» EXERCISE PROMPT
Give the records back exactly as written, but without the images.

» EXTRACTED RECORDS
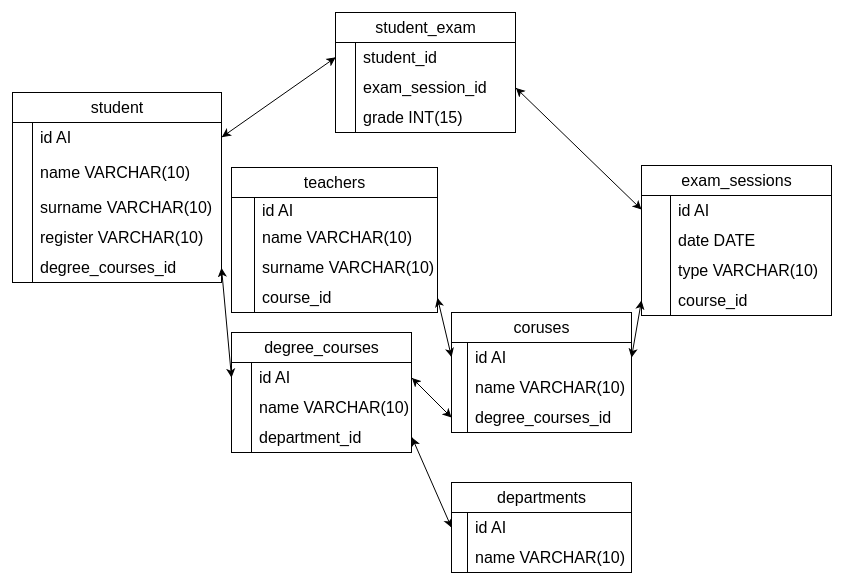
<!DOCTYPE html>
<html lang="en">
<head>
<meta charset="utf-8">
<title>Database schema</title>
<style>
:root { --paper: #fff; --ink: #000; }
* { box-sizing: border-box; margin: 0; padding: 0; }
body { width: 844px; height: 585px; overflow: hidden; background: var(--paper); }
.schema { position: relative; width: 844px; height: 585px; overflow: hidden; color: var(--ink); font: 16px/30px "Liberation Sans", Arial, sans-serif; }
.entity { position: absolute; display: flex; flex-direction: column; border: 1px solid var(--ink); background: var(--paper); white-space: nowrap; }
.entity h2 { flex: none; height: 30px; border-bottom: 1px solid var(--ink); font: inherit; text-align: center; }
.fields { flex: 1; min-height: 0; margin-left: var(--key); padding-left: 7px; border-left: 1px solid var(--ink); list-style: none; }
.fields li { height: 30px; }
.fields .tall { height: 40px; line-height: 40px; }
.fields .short { height: 25px; line-height: 25px; }
.student { left: 12px; top: 92px; width: 210px; height: 191px; --key: 19px; }
.student-exam { left: 335px; top: 12px; width: 181px; height: 121px; --key: 19px; }
.teachers { left: 231px; top: 167px; width: 207px; height: 146px; --key: 22px; }
.exam-sessions { left: 641px; top: 165px; width: 191px; height: 151px; --key: 28px; }
.degree-courses { left: 231px; top: 332px; width: 181px; height: 121px; --key: 19px; }
.courses { left: 451px; top: 312px; width: 181px; height: 121px; --key: 15px; }
.departments { left: 451px; top: 482px; width: 181px; height: 91px; --key: 15px; }
.relations { position: absolute; left: 0; top: 0; stroke: var(--ink); }
.relations line { marker-start: url(#arrow); marker-end: url(#arrow); }
.relations marker path { fill: var(--ink); }
</style>
</head>
<body>
<main class="schema">
  <section class="entity student">
    <h2>student</h2>
    <ul class="fields">
      <li>id AI</li>
      <li class="tall">name VARCHAR(10)</li>
      <li>surname VARCHAR(10)</li>
      <li>register VARCHAR(10)</li>
      <li>degree_courses_id</li>
    </ul>
  </section>
  <section class="entity student-exam">
    <h2>student_exam</h2>
    <ul class="fields">
      <li>student_id</li>
      <li>exam_session_id</li>
      <li>grade INT(15)</li>
    </ul>
  </section>
  <section class="entity teachers">
    <h2>teachers</h2>
    <ul class="fields">
      <li class="short">id AI</li>
      <li>name VARCHAR(10)</li>
      <li>surname VARCHAR(10)</li>
      <li>course_id</li>
    </ul>
  </section>
  <section class="entity exam-sessions">
    <h2>exam_sessions</h2>
    <ul class="fields">
      <li>id AI</li>
      <li>date DATE</li>
      <li>type VARCHAR(10)</li>
      <li>course_id</li>
    </ul>
  </section>
  <section class="entity degree-courses">
    <h2>degree_courses</h2>
    <ul class="fields">
      <li>id AI</li>
      <li>name VARCHAR(10)</li>
      <li>department_id</li>
    </ul>
  </section>
  <section class="entity courses">
    <h2>coruses</h2>
    <ul class="fields">
      <li>id AI</li>
      <li>name VARCHAR(10)</li>
      <li>degree_courses_id</li>
    </ul>
  </section>
  <section class="entity departments">
    <h2>departments</h2>
    <ul class="fields">
      <li>id AI</li>
      <li>name VARCHAR(10)</li>
    </ul>
  </section>
  <svg class="relations" width="844" height="585" viewBox="0 0 844 585" aria-hidden="true">
    <defs>
      <marker id="arrow" markerUnits="userSpaceOnUse" markerWidth="10" markerHeight="10" refX="9" refY="5" orient="auto-start-reverse">
        <path d="M8 5 1 1.5 3 5 1 8.5Z"/>
      </marker>
    </defs>
    <line x1="222" y1="137" x2="335.5" y2="57.5"/>
    <line x1="516" y1="88" x2="641.5" y2="209.5"/>
    <line x1="221.5" y1="268" x2="231.5" y2="377.5"/>
    <line x1="437.5" y1="298" x2="451.5" y2="357"/>
    <line x1="641.5" y1="300.5" x2="631.5" y2="357.5"/>
    <line x1="412" y1="378" x2="451.5" y2="417.5"/>
    <line x1="412" y1="437.5" x2="451.5" y2="527.5"/>
  </svg>
</main>
</body>
</html>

» PROBLEM SOLUTION
<!DOCTYPE html>
<html lang="en">
<head>
<meta charset="utf-8">
<title>Database schema</title>
<style>
:root { --paper: #fff; --ink: #000; }
* { box-sizing: border-box; margin: 0; padding: 0; }
body { width: 844px; height: 585px; overflow: hidden; background: var(--paper); }
.schema { position: relative; width: 844px; height: 585px; overflow: hidden; color: var(--ink); font: 16px/30px "Liberation Sans", Arial, sans-serif; }
.entity { position: absolute; display: flex; flex-direction: column; border: 1px solid var(--ink); background: var(--paper); white-space: nowrap; }
.entity h2 { flex: none; height: 30px; border-bottom: 1px solid var(--ink); font: inherit; text-align: center; }
.fields { flex: 1; min-height: 0; margin-left: var(--key); padding-left: 7px; border-left: 1px solid var(--ink); list-style: none; }
.fields li { height: 30px; }
.fields .tall { height: 40px; line-height: 40px; }
.fields .short { height: 25px; line-height: 25px; }
.student { left: 12px; top: 92px; width: 210px; height: 191px; --key: 19px; }
.student-exam { left: 335px; top: 12px; width: 181px; height: 121px; --key: 19px; }
.teachers { left: 231px; top: 167px; width: 207px; height: 146px; --key: 22px; }
.exam-sessions { left: 641px; top: 165px; width: 191px; height: 151px; --key: 28px; }
.degree-courses { left: 231px; top: 332px; width: 181px; height: 121px; --key: 19px; }
.courses { left: 451px; top: 312px; width: 181px; height: 121px; --key: 15px; }
.departments { left: 451px; top: 482px; width: 181px; height: 91px; --key: 15px; }
.relations { position: absolute; left: 0; top: 0; stroke: var(--ink); }
.relations line { marker-start: url(#arrow); marker-end: url(#arrow); }
.relations marker path { fill: var(--ink); }
</style>
</head>
<body>
<main class="schema">
  <section class="entity student">
    <h2>student</h2>
    <ul class="fields">
      <li>id AI</li>
      <li class="tall">name VARCHAR(10)</li>
      <li>surname VARCHAR(10)</li>
      <li>register VARCHAR(10)</li>
      <li>degree_courses_id</li>
    </ul>
  </section>
  <section class="entity student-exam">
    <h2>student_exam</h2>
    <ul class="fields">
      <li>student_id</li>
      <li>exam_session_id</li>
      <li>grade INT(15)</li>
    </ul>
  </section>
  <section class="entity teachers">
    <h2>teachers</h2>
    <ul class="fields">
      <li class="short">id AI</li>
      <li>name VARCHAR(10)</li>
      <li>surname VARCHAR(10)</li>
      <li>course_id</li>
    </ul>
  </section>
  <section class="entity exam-sessions">
    <h2>exam_sessions</h2>
    <ul class="fields">
      <li>id AI</li>
      <li>date DATE</li>
      <li>type VARCHAR(10)</li>
      <li>course_id</li>
    </ul>
  </section>
  <section class="entity degree-courses">
    <h2>degree_courses</h2>
    <ul class="fields">
      <li>id AI</li>
      <li>name VARCHAR(10)</li>
      <li>department_id</li>
    </ul>
  </section>
  <section class="entity courses">
    <h2>coruses</h2>
    <ul class="fields">
      <li>id AI</li>
      <li>name VARCHAR(10)</li>
      <li>degree_courses_id</li>
    </ul>
  </section>
  <section class="entity departments">
    <h2>departments</h2>
    <ul class="fields">
      <li>id AI</li>
      <li>name VARCHAR(10)</li>
    </ul>
  </section>
  <svg class="relations" width="844" height="585" viewBox="0 0 844 585" aria-hidden="true">
    <defs>
      <marker id="arrow" markerUnits="userSpaceOnUse" markerWidth="10" markerHeight="10" refX="9" refY="5" orient="auto-start-reverse">
        <path d="M8 5 1 1.5 3 5 1 8.5Z"/>
      </marker>
    </defs>
    <line x1="222" y1="137" x2="335.5" y2="57.5"/>
    <line x1="516" y1="88" x2="641.5" y2="209.5"/>
    <line x1="221.5" y1="268" x2="231.5" y2="377.5"/>
    <line x1="437.5" y1="298" x2="451.5" y2="357"/>
    <line x1="641.5" y1="300.5" x2="631.5" y2="357.5"/>
    <line x1="412" y1="378" x2="451.5" y2="417.5"/>
    <line x1="412" y1="437.5" x2="451.5" y2="527.5"/>
  </svg>
</main>
</body>
</html>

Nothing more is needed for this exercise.